Did I mention he likes guns?

One of the most puzzling things about Victor Camacho is that he lives in Brownsville, the sister city of Matamoros in Mexico. The reason this is puzzling is because according to statements and evidence described by investigators in the criminal complaint, a majority of the weapons went through Victor Camacho en route to their ultimate fate in the Villa Unión attack.

Victor was initially arrested and found to be in possession of weapons in Brownsville, and some of the weapons used in the attack were purchased only days before. So how did the weapons get to Nuevo Laredo and CDN, the criminal group supposedly responsible for the attack? Laredo, the sister city of Nuevo Laredo, is a 4 hour drive from Brownsville. Did the weapons cross at Brownsville into Matamoros, or were they smuggled somewhere else?

Historically, the city of Houston has been the distribution hub of the CDG which is where all the guns in the investigation were purchased. If the guns were acquired on behalf of the CDG, all of the facts of the case would add up and Matamoros would be the most likely place for the weapons to cross. But CDN/Los Zetas distribution hubs have historically been Austin, San Antonio and/or Dallas. If the guns used in the attack had come from any of those cities, that would not be surprising. But they didn't. They came from Houston and went through a guy in Matamoros.

The factions of the Gulf Cartel (CDG) in Matamoros are also considered to have political favor in the state because they allegedly paid $10 million for the campaigns of the governor, Francisco García Cabeza de Vaca, and his senator brother, Ismael.

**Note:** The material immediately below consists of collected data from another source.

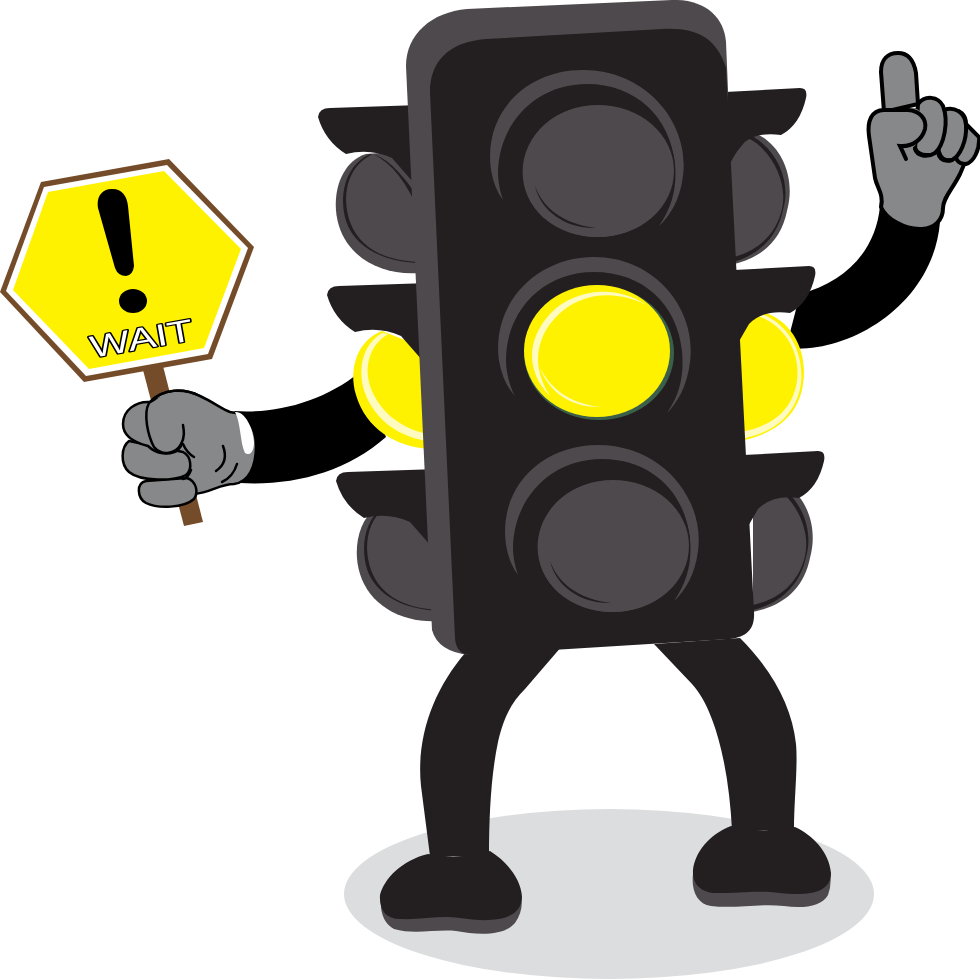
<!DOCTYPE html>
<html lang="en">
<head>
<meta charset="utf-8">
<title>Wait – traffic light character</title>
<style>
:root{--paper:#fff;--body:#231f20;--edge:#4d494c;--ink:#000;--yellow:#fff200;--glint:#fffbc0;--glove:#87888a;--wood:#754c29;--shadow:#dcddde}
html,body{margin:0;padding:0;background:var(--paper);overflow:hidden}
svg{display:block;width:980px;height:980px}
.body{fill:var(--body)}
.edge{fill:var(--edge)}
.ink{fill:var(--ink)}
.yellow{fill:var(--yellow)}
.glint{fill:var(--glint)}
.wood{fill:var(--wood)}
.paper{fill:var(--paper)}
.shadow{fill:var(--shadow)}
.glove{fill:var(--glove);stroke:var(--ink);stroke-width:2.5;stroke-linejoin:round;stroke-linecap:round}
.crease{fill:none;stroke:var(--ink);stroke-width:2.5;stroke-linecap:round}
.right-hand .glove,.right-hand .crease{stroke-width:4}
.word{font:400 31px "Liberation Sans",Arial,sans-serif;fill:var(--paper);stroke:var(--ink);stroke-width:2.4;paint-order:stroke;stroke-linejoin:round}
</style>
</head>
<body>
<svg viewBox="0 0 980 980" role="img" aria-label="Traffic light character holding a wait sign and raising a finger">
<defs>
  <g id="dark-lens">
    <path class="edge" d="M-96 16C-104-40-62-84-4-84C60-84 103-30 96 22C93 46 83 62 72 72C86 52 90 32 88 10C83-38 48-70 0-70C-52-70-88-30-89 18C-89 30-86 40-84 46Q-93 34-96 16Z"/>
    <ellipse class="edge" cx="10" cy="16" rx="76" ry="67"/>
    <ellipse class="body" cx="10" cy="16" rx="76" ry="67" transform="translate(2 -2)"/>
    <ellipse class="edge" cx="11" cy="17" rx="76" ry="66"/>
    <path class="body" d="M63-36C36-57-12-56-42-30C-70-5-73 36-44 64C-78 40-82-2-57-30C-29-62 28-65 63-36Z"/>
    <path class="body" d="M-52 32C-46 58-20 75 9 74C-24 70-44 54-52 32Z"/>
  </g>
  <g id="left-visor">
    <path class="body" d="M318 117Q319 108 330 108L420 105V190L392 158Q370 148 346 154Q325 141 318 117Z"/>
  </g>
  <g id="right-visor">
    <path class="body" d="M725 92L800 88Q808 88 806 98Q800 125 781 135Q755 131 740 146L725 172Z"/>
  </g>
  <g id="left-dark-side">
    <path class="edge" d="M366 154C340 162 330 197 339 226C349 258 382 276 420 273V150Z"/>
    <path class="body" d="M370 154C346 165 338 194 346 221C355 248 384 262 420 263V200Q390 155 370 154Z"/>
    <path class="edge" d="M373 154C347 166 341 196 350 222C360 249 386 261 420 262V215Q402 168 373 154Z"/>
  </g>
  <g id="right-dark-side">
    <path class="edge" d="M757 134C782 146 796 178 787 211C781 240 763 258 730 265V150Z"/>
    <path class="body" d="M752 136C779 151 791 184 783 210C777 238 758 256 730 263V150Z"/>
    <path class="edge" d="M748 138C772 150 788 183 782 209C776 235 757 252 730 258V160Z"/>
  </g>
</defs>

<rect class="paper" width="980" height="980"/>
<ellipse class="shadow" cx="609" cy="894" rx="265" ry="85"/>

<g id="arms" class="ink">
  <path d="M234 411C276 414 323 402 360 372L386 437C346 472 294 486 240 483C258 462 259 434 234 411Z"/>
  <path d="M880 206C876 250 846 282 800 294L786 348C847 355 933 306 940 222Q909 238 880 206Z"/>
</g>

<g id="side-lamps-left">
  <use href="#left-dark-side"/>
  <use href="#left-visor"/>
  <path class="yellow" d="M382 331C358 340 348 368 356 395C366 429 396 447 430 449V350Z"/>
  <path class="glint" d="M382 333C362 345 357 370 365 393C375 420 399 437 428 441V434C403 429 382 414 372 391C363 370 368 346 388 334Z"/>
  <use href="#left-visor" transform="translate(9 178)"/>
  <use href="#left-dark-side" transform="translate(21 348)"/>
  <use href="#left-visor" transform="translate(18 364)"/>
</g>

<g id="side-lamps-right">
  <use href="#right-dark-side"/>
  <use href="#right-visor"/>
  <path class="yellow" d="M763 312C794 321 808 354 803 384C799 414 777 435 735 442V330Z"/>
  <path class="glint" d="M758 316C786 326 801 354 797 381C793 408 775 426 740 432V439C777 433 797 412 801 383C804 354 790 326 764 315Z"/>
  <use href="#right-visor" transform="translate(9 178)"/>
  <use href="#right-dark-side" transform="translate(23 347)"/>
  <use href="#right-visor" transform="translate(18 363)"/>
</g>

<g id="legs">
  <path class="body" d="M466 652C433 690 416 738 421 786L430 856H489C489 816 491 775 498 742C504 716 512 702 525 689L562 646Z"/>
  <path class="body" d="M654 644L692 684C716 710 729 770 732 830H794C794 800 798 766 796 744C792 706 772 670 740 638Z"/>
  <path class="edge" d="M383 892C378 906 382 923 394 929C414 935 436 929 456 931C478 935 504 936 515 923Q524 910 521 896L450 880Z"/>
  <path class="body" d="M428 854C402 860 384 879 380 895C379 910 386 919 400 919C422 920 440 915 460 918C486 922 521 923 522 897C521 878 506 861 490 851Q460 860 428 854Z"/>
  <path class="edge" d="M693 874C691 890 697 904 711 906C735 909 760 903 784 906C804 909 822 906 828 895Q832 884 830 872L760 860Z"/>
  <path class="body" d="M731 826C708 835 695 853 693 870C692 885 702 893 716 893C742 893 758 890 780 893C806 896 831 894 831 873C829 851 812 835 795 827Q764 834 731 826Z"/>
</g>

<g id="housing">
  <path class="edge" d="M406 66C406 34 432 12 467 9L672 0C705-1 724 17 726 42L728 90L700 500L470 655Q438 652 432 630Z"/>
  <path class="body" d="M430 92C430 62 448 42 486 39L662 29C698 27 717 39 726 68L754 612C755 629 747 637 730 639L470 655Q456 654 455 638Z"/>
</g>

<g id="front-lamps">
  <use href="#dark-lens" transform="translate(587 154)"/>
  <g id="lit-lamp">
    <path class="edge" d="M499 361C491 304 536 257 594 257C655 257 697 309 690 362C687 387 677 403 667 413C681 393 684 373 682 351C677 303 642 272 594 272C542 272 506 312 506 360C506 372 510 388 515 396Q503 383 499 361Z"/>
    <ellipse cx="599" cy="353" rx="75" ry="67" fill="#3b604a"/>
    <ellipse class="yellow" cx="597" cy="351" rx="73" ry="66"/>
    <path class="glint" d="M646 305C615 284 574 289 550 314C526 340 526 372 550 396C532 368 535 340 555 318C580 291 618 290 646 305Z"/>
    <path class="glint" d="M540 368C549 393 573 408 600 407C569 403 551 389 540 368Z"/>
  </g>
  <use href="#dark-lens" transform="translate(602 529)"/>
</g>

<g id="wait-sign">
  <polygon class="wood" points="143,370 163,366 203,522 184,526"/>
  <polygon class="wood" points="41,182 169,159 254,247 212,359 84,382 0,292"/>
  <polygon class="paper" points="44,187 167,165 248,248 208,354 86,376 6,291"/>
  <polygon class="yellow" points="48,192 164,171 241,249 204,348 89,369 13,290"/>
  <path class="ink" d="M98 208C96 196 103 189 111 189C121 188 127 195 128 206L134 266Q133 275 126 276Q118 276 115 268Z"/>
  <ellipse class="ink" cx="133" cy="301" rx="14" ry="12"/>
  <text class="word" transform="translate(92 358) rotate(-10)" textLength="104" lengthAdjust="spacingAndGlyphs">WAIT</text>
</g>

<g id="left-hand" class="left-hand">
  <path class="glove" d="M150 402C163 388 184 388 200 396C213 402 222 409 230 412C247 413 256 428 256 446C256 466 249 482 234 484C219 484 211 493 194 494L172 488L150 455Z"/>
  <path class="paper" d="M235 412C245 411 253 428 254 442C254 453 249 456 245 453C240 443 241 423 235 412Z"/>
  <path class="glove" d="M146 481C136 483 137 498 146 503C158 509 184 508 194 499C199 492 196 481 187 478Z"/>
  <path class="glove" d="M129 441C121 447 120 464 129 472C141 482 174 481 186 475C193 469 191 456 183 452Z"/>
  <path class="glove" d="M150 402C136 401 123 410 123 424C123 437 136 443 148 446C156 454 170 456 178 450C187 440 188 424 181 412Q166 392 150 402Z"/>
  <path fill="var(--glove)" d="M152 403Q168 388 190 394L206 418L190 450L178 442Z"/>
  <path class="crease" d="M149 403C163 388 184 388 200 396M149 403C143 414 148 436 154 447C163 457 176 453 181 444C185 437 184 431 183 425M183 444Q187 453 194 457M191 470Q188 478 183 479M223 446Q229 462 216 471M237 464Q233 477 222 482"/>
</g>

<g id="right-hand" class="right-hand">
  <path class="glove" d="M884 112L881 72C881 59 888 53 898 53C909 53 914 61 916 73L918 104Z"/>
  <path class="glove" d="M884 110C871 110 867 122 869 136L875 178C877 188 884 194 881 207C886 219 905 230 922 229C935 228 943 220 943 208C943 198 952 190 960 174L966 160L924 110Z"/>
  <path class="glove" d="M951 112C960 108 966 115 966 124L979 137C980 149 974 162 966 164C957 164 954 158 956 148Z"/>
  <path class="glove" d="M944 110C954 106 965 112 966 125C967 141 960 156 952 160C943 163 936 157 939 148Z"/>
  <path class="glove" d="M918 104C925 95 938 96 943 106C949 122 944 145 935 153C927 158 917 156 915 149Z"/>
  <path fill="var(--glove)" d="M886 108L915 108Q930 116 925 131L912 150L890 150Z"/>
  <path class="crease" d="M884 110H908C920 111 927 119 925 129C922 140 912 147 900 146Q903 152 906 159M915 148Q918 156 929 155M939 152Q942 162 952 160"/>
</g>
</svg>
</body>
</html>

Currently, the security strategy in Tamaulipas is to selectively prosecute certain groups like CDN in Nuevo Laredo and Los Metros in Reynosa, both historically rivals of the Gulf Cartel in Matamoros. While the reality of the way the arms trade actually works in Tamaulipas and Texas is much more complex than historic rivalries, it's still worth examining the political and criminal dynamics in the state.

What actually happened and how the weapons used in the Villa Unión attack got there is not yet clear. But the nexus with an alleged arms trafficker in Matamoros is another strange twist in a case with more questions than answers so far.